What the task requires | The entries below must be reproduced exactly; their pictures are not part of the copy.

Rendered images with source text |
- Opening Delimiter -

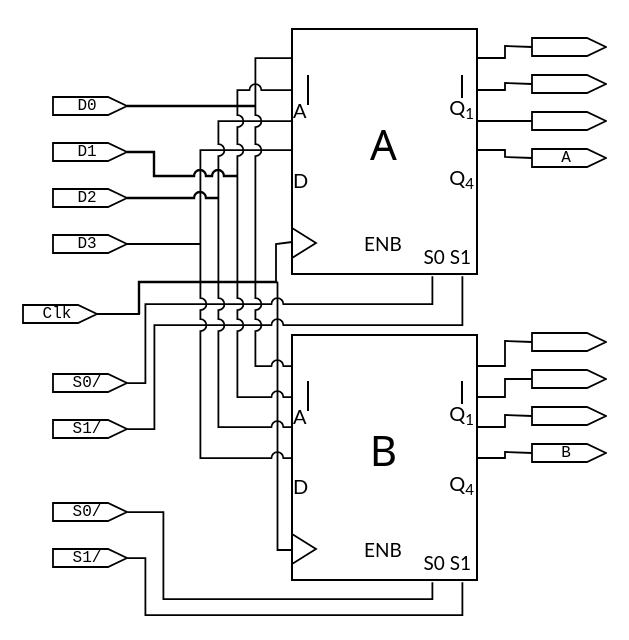
<!DOCTYPE html>
<html lang="en">
<head>
<meta charset="utf-8">
<title>Two-register circuit diagram</title>
<style>
:root { --ink: #000; --paper: #fff; }
* { box-sizing: border-box; }
html, body { margin: 0; }
body { width: 629px; height: 640px; overflow: hidden; background: var(--paper); }
.circuit { position: relative; width: 629px; height: 640px; overflow: hidden; color: var(--ink); font-family: Lato, sans-serif; }
.wires { position: absolute; left: 0; top: 0; }
.wires path, .outline { fill: none; stroke: var(--ink); stroke-width: 1.8; stroke-linejoin: miter; }
.wires .heavy { stroke-width: 2.4; }
.register { position: absolute; left: 291px; width: 187px; height: 247px; border: 2px solid var(--ink); }
.register-a { top: 28px; }
.register-b { top: 334px; }
.register span { position: absolute; font-size: 20px; line-height: 24px; white-space: nowrap; }
.register h2 { position: absolute; left: -1px; right: 1px; top: 86px; margin: 0; text-align: center; font: 400 42px/56px "Noto Sans", sans-serif; }
.register sub { font-size: 15px; line-height: 0; vertical-align: -4px; }
.register .bar { width: 2px; top: 45px; background: var(--ink); }
.register .bar-in { left: 14px; height: 30px; }
.register .bar-out { left: 168px; height: 23px; }
.register .in-a { left: 0; top: 68px; }
.register .in-d { left: 0; top: 138px; }
.register .out-1 { right: 2px; top: 65px; }
.register .out-4 { right: 2px; top: 135px; }
.register .enable { left: 71px; top: 202px; font-size: 19px; }
.register .select { right: 5px; top: 215px; font-size: 19px; }
.clock-input { position: absolute; left: -1px; top: 197px; }
.tag { position: absolute; width: 76px; height: 20px; }
.tag svg { position: absolute; left: 0; top: 0; }
.tag b { position: absolute; left: 0; top: 0; width: 70px; text-align: center; font: 400 16px/20px "Liberation Mono", monospace; white-space: nowrap; }
.input { left: 52px; }
.clock { left: 22px; }
.output { left: 531px; }
</style>
</head>
<body>
<svg width="0" height="0" style="position:absolute" aria-hidden="true">
  <defs>
    <polygon id="tag-shape" points="1,1 56,1 75,10 56,19 1,19"/>
    <polygon id="clock-shape" points="0,1 24,16 0,31"/>
  </defs>
</svg>
<main class="circuit">
  <svg class="wires" width="629" height="640" viewBox="0 0 629 640" aria-hidden="true">
    <g id="data-inputs">
      <path class="heavy" d="M127 106H255"/>
      <path class="heavy" d="M127 152H154V176H194a6 6 0 0 1 12 0H212a6 6 0 0 1 12 0H237"/>
      <path class="heavy" d="M127 198H194a6 6 0 0 1 12 0H218"/>
      <path d="M127 244H200"/>
    </g>
    <g id="data-bus" transform="translate(.4 .2)">
      <path d="M292 58H255V115a6 6 0 0 1 0 12V144a6 6 0 0 1 0 12V298a6 6 0 0 1 0 12V319a6 6 0 0 1 0 12V366H271a6 6 0 0 1 12 0H292"/>
      <path d="M292 90H261a6 6 0 0 0 -12 0H237V115a6 6 0 0 1 0 12V144a6 6 0 0 1 0 12V298a6 6 0 0 1 0 12V319a6 6 0 0 1 0 12V397H271a6 6 0 0 1 12 0H292"/>
      <path d="M292 121H218V144a6 6 0 0 1 0 12V298a6 6 0 0 1 0 12V319a6 6 0 0 1 0 12V427H271a6 6 0 0 1 12 0H292"/>
      <path d="M292 150H200V298a6 6 0 0 1 0 12V319a6 6 0 0 1 0 12V458H271a6 6 0 0 1 12 0H292"/>
    </g>
    <g id="clock-lines">
      <path class="heavy" d="M139 314V282H277.5"/>
      <path d="M97 314H140M276 282V244L292 242M277.5 282V550H292"/>
    </g>
    <g id="select-lines" transform="translate(.4 .2)">
      <path d="M127 383H145V304H271a6 6 0 0 1 12 0H432V276"/>
      <path d="M127 429H154V325H271a6 6 0 0 1 12 0H462V276"/>
      <path d="M127 512H163V599H432V582"/>
      <path d="M127 558H145V615H462V582"/>
    </g>
    <g id="output-lines">
      <path d="M477 58H505V46L532 47M477 90H505V83L532 84M477 121H532M477 150H505V157L532 158"/>
      <path d="M477 366H505V341L532 342M477 397H505V379H532M477 427H505V415L532 416M477 458H505V452L532 453"/>
    </g>
  </svg>

  <section class="register register-a">
    <h2>A</h2>
    <span class="bar bar-in"></span>
    <span class="bar bar-out"></span>
    <span class="in-a">A</span>
    <span class="in-d">D</span>
    <span class="out-1">Q<sub>1</sub></span>
    <span class="out-4">Q<sub>4</sub></span>
    <svg class="clock-input" width="26" height="32"><use class="outline" href="#clock-shape"/></svg>
    <span class="enable">ENB</span>
    <span class="select">S0 S1</span>
  </section>
  <section class="register register-b">
    <h2>B</h2>
    <span class="bar bar-in"></span>
    <span class="bar bar-out"></span>
    <span class="in-a">A</span>
    <span class="in-d">D</span>
    <span class="out-1">Q<sub>1</sub></span>
    <span class="out-4">Q<sub>4</sub></span>
    <svg class="clock-input" width="26" height="32"><use class="outline" href="#clock-shape"/></svg>
    <span class="enable">ENB</span>
    <span class="select">S0 S1</span>
  </section>

  <div class="tag input" style="top:96px"><svg width="76" height="20"><use class="outline" href="#tag-shape"/></svg><b>D0</b></div>
  <div class="tag input" style="top:142px"><svg width="76" height="20"><use class="outline" href="#tag-shape"/></svg><b>D1</b></div>
  <div class="tag input" style="top:188px"><svg width="76" height="20"><use class="outline" href="#tag-shape"/></svg><b>D2</b></div>
  <div class="tag input" style="top:234px"><svg width="76" height="20"><use class="outline" href="#tag-shape"/></svg><b>D3</b></div>
  <div class="tag clock" style="top:304px"><svg width="76" height="20"><use class="outline" href="#tag-shape"/></svg><b>Clk</b></div>
  <div class="tag input" style="top:373px"><svg width="76" height="20"><use class="outline" href="#tag-shape"/></svg><b>S0/</b></div>
  <div class="tag input" style="top:419px"><svg width="76" height="20"><use class="outline" href="#tag-shape"/></svg><b>S1/</b></div>
  <div class="tag input" style="top:502px"><svg width="76" height="20"><use class="outline" href="#tag-shape"/></svg><b>S0/</b></div>
  <div class="tag input" style="top:548px"><svg width="76" height="20"><use class="outline" href="#tag-shape"/></svg><b>S1/</b></div>

  <div class="tag output" style="top:37px"><svg width="76" height="20"><use class="outline" href="#tag-shape"/></svg></div>
  <div class="tag output" style="top:74px"><svg width="76" height="20"><use class="outline" href="#tag-shape"/></svg></div>
  <div class="tag output" style="top:111px"><svg width="76" height="20"><use class="outline" href="#tag-shape"/></svg></div>
  <div class="tag output" style="top:148px"><svg width="76" height="20"><use class="outline" href="#tag-shape"/></svg><b>A</b></div>
  <div class="tag output" style="top:332px"><svg width="76" height="20"><use class="outline" href="#tag-shape"/></svg></div>
  <div class="tag output" style="top:369px"><svg width="76" height="20"><use class="outline" href="#tag-shape"/></svg></div>
  <div class="tag output" style="top:406px"><svg width="76" height="20"><use class="outline" href="#tag-shape"/></svg></div>
  <div class="tag output" style="top:443px"><svg width="76" height="20"><use class="outline" href="#tag-shape"/></svg><b>B</b></div>
</main>
</body>
</html>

- Closing Delimiter -

Exercise solution |
<!DOCTYPE html>
<html lang="en">
<head>
<meta charset="utf-8">
<title>Two-register circuit diagram</title>
<style>
:root { --ink: #000; --paper: #fff; }
* { box-sizing: border-box; }
html, body { margin: 0; }
body { width: 629px; height: 640px; overflow: hidden; background: var(--paper); }
.circuit { position: relative; width: 629px; height: 640px; overflow: hidden; color: var(--ink); font-family: Lato, sans-serif; }
.wires { position: absolute; left: 0; top: 0; }
.wires path, .outline { fill: none; stroke: var(--ink); stroke-width: 1.8; stroke-linejoin: miter; }
.wires .heavy { stroke-width: 2.4; }
.register { position: absolute; left: 291px; width: 187px; height: 247px; border: 2px solid var(--ink); }
.register-a { top: 28px; }
.register-b { top: 334px; }
.register span { position: absolute; font-size: 20px; line-height: 24px; white-space: nowrap; }
.register h2 { position: absolute; left: -1px; right: 1px; top: 86px; margin: 0; text-align: center; font: 400 42px/56px "Noto Sans", sans-serif; }
.register sub { font-size: 15px; line-height: 0; vertical-align: -4px; }
.register .bar { width: 2px; top: 45px; background: var(--ink); }
.register .bar-in { left: 14px; height: 30px; }
.register .bar-out { left: 168px; height: 23px; }
.register .in-a { left: 0; top: 68px; }
.register .in-d { left: 0; top: 138px; }
.register .out-1 { right: 2px; top: 65px; }
.register .out-4 { right: 2px; top: 135px; }
.register .enable { left: 71px; top: 202px; font-size: 19px; }
.register .select { right: 5px; top: 215px; font-size: 19px; }
.clock-input { position: absolute; left: -1px; top: 197px; }
.tag { position: absolute; width: 76px; height: 20px; }
.tag svg { position: absolute; left: 0; top: 0; }
.tag b { position: absolute; left: 0; top: 0; width: 70px; text-align: center; font: 400 16px/20px "Liberation Mono", monospace; white-space: nowrap; }
.input { left: 52px; }
.clock { left: 22px; }
.output { left: 531px; }
</style>
</head>
<body>
<svg width="0" height="0" style="position:absolute" aria-hidden="true">
  <defs>
    <polygon id="tag-shape" points="1,1 56,1 75,10 56,19 1,19"/>
    <polygon id="clock-shape" points="0,1 24,16 0,31"/>
  </defs>
</svg>
<main class="circuit">
  <svg class="wires" width="629" height="640" viewBox="0 0 629 640" aria-hidden="true">
    <g id="data-inputs">
      <path class="heavy" d="M127 106H255"/>
      <path class="heavy" d="M127 152H154V176H194a6 6 0 0 1 12 0H212a6 6 0 0 1 12 0H237"/>
      <path class="heavy" d="M127 198H194a6 6 0 0 1 12 0H218"/>
      <path d="M127 244H200"/>
    </g>
    <g id="data-bus" transform="translate(.4 .2)">
      <path d="M292 58H255V115a6 6 0 0 1 0 12V144a6 6 0 0 1 0 12V298a6 6 0 0 1 0 12V319a6 6 0 0 1 0 12V366H271a6 6 0 0 1 12 0H292"/>
      <path d="M292 90H261a6 6 0 0 0 -12 0H237V115a6 6 0 0 1 0 12V144a6 6 0 0 1 0 12V298a6 6 0 0 1 0 12V319a6 6 0 0 1 0 12V397H271a6 6 0 0 1 12 0H292"/>
      <path d="M292 121H218V144a6 6 0 0 1 0 12V298a6 6 0 0 1 0 12V319a6 6 0 0 1 0 12V427H271a6 6 0 0 1 12 0H292"/>
      <path d="M292 150H200V298a6 6 0 0 1 0 12V319a6 6 0 0 1 0 12V458H271a6 6 0 0 1 12 0H292"/>
    </g>
    <g id="clock-lines">
      <path class="heavy" d="M139 314V282H277.5"/>
      <path d="M97 314H140M276 282V244L292 242M277.5 282V550H292"/>
    </g>
    <g id="select-lines" transform="translate(.4 .2)">
      <path d="M127 383H145V304H271a6 6 0 0 1 12 0H432V276"/>
      <path d="M127 429H154V325H271a6 6 0 0 1 12 0H462V276"/>
      <path d="M127 512H163V599H432V582"/>
      <path d="M127 558H145V615H462V582"/>
    </g>
    <g id="output-lines">
      <path d="M477 58H505V46L532 47M477 90H505V83L532 84M477 121H532M477 150H505V157L532 158"/>
      <path d="M477 366H505V341L532 342M477 397H505V379H532M477 427H505V415L532 416M477 458H505V452L532 453"/>
    </g>
  </svg>

  <section class="register register-a">
    <h2>A</h2>
    <span class="bar bar-in"></span>
    <span class="bar bar-out"></span>
    <span class="in-a">A</span>
    <span class="in-d">D</span>
    <span class="out-1">Q<sub>1</sub></span>
    <span class="out-4">Q<sub>4</sub></span>
    <svg class="clock-input" width="26" height="32"><use class="outline" href="#clock-shape"/></svg>
    <span class="enable">ENB</span>
    <span class="select">S0 S1</span>
  </section>
  <section class="register register-b">
    <h2>B</h2>
    <span class="bar bar-in"></span>
    <span class="bar bar-out"></span>
    <span class="in-a">A</span>
    <span class="in-d">D</span>
    <span class="out-1">Q<sub>1</sub></span>
    <span class="out-4">Q<sub>4</sub></span>
    <svg class="clock-input" width="26" height="32"><use class="outline" href="#clock-shape"/></svg>
    <span class="enable">ENB</span>
    <span class="select">S0 S1</span>
  </section>

  <div class="tag input" style="top:96px"><svg width="76" height="20"><use class="outline" href="#tag-shape"/></svg><b>D0</b></div>
  <div class="tag input" style="top:142px"><svg width="76" height="20"><use class="outline" href="#tag-shape"/></svg><b>D1</b></div>
  <div class="tag input" style="top:188px"><svg width="76" height="20"><use class="outline" href="#tag-shape"/></svg><b>D2</b></div>
  <div class="tag input" style="top:234px"><svg width="76" height="20"><use class="outline" href="#tag-shape"/></svg><b>D3</b></div>
  <div class="tag clock" style="top:304px"><svg width="76" height="20"><use class="outline" href="#tag-shape"/></svg><b>Clk</b></div>
  <div class="tag input" style="top:373px"><svg width="76" height="20"><use class="outline" href="#tag-shape"/></svg><b>S0/</b></div>
  <div class="tag input" style="top:419px"><svg width="76" height="20"><use class="outline" href="#tag-shape"/></svg><b>S1/</b></div>
  <div class="tag input" style="top:502px"><svg width="76" height="20"><use class="outline" href="#tag-shape"/></svg><b>S0/</b></div>
  <div class="tag input" style="top:548px"><svg width="76" height="20"><use class="outline" href="#tag-shape"/></svg><b>S1/</b></div>

  <div class="tag output" style="top:37px"><svg width="76" height="20"><use class="outline" href="#tag-shape"/></svg></div>
  <div class="tag output" style="top:74px"><svg width="76" height="20"><use class="outline" href="#tag-shape"/></svg></div>
  <div class="tag output" style="top:111px"><svg width="76" height="20"><use class="outline" href="#tag-shape"/></svg></div>
  <div class="tag output" style="top:148px"><svg width="76" height="20"><use class="outline" href="#tag-shape"/></svg><b>A</b></div>
  <div class="tag output" style="top:332px"><svg width="76" height="20"><use class="outline" href="#tag-shape"/></svg></div>
  <div class="tag output" style="top:369px"><svg width="76" height="20"><use class="outline" href="#tag-shape"/></svg></div>
  <div class="tag output" style="top:406px"><svg width="76" height="20"><use class="outline" href="#tag-shape"/></svg></div>
  <div class="tag output" style="top:443px"><svg width="76" height="20"><use class="outline" href="#tag-shape"/></svg><b>B</b></div>
</main>
</body>
</html>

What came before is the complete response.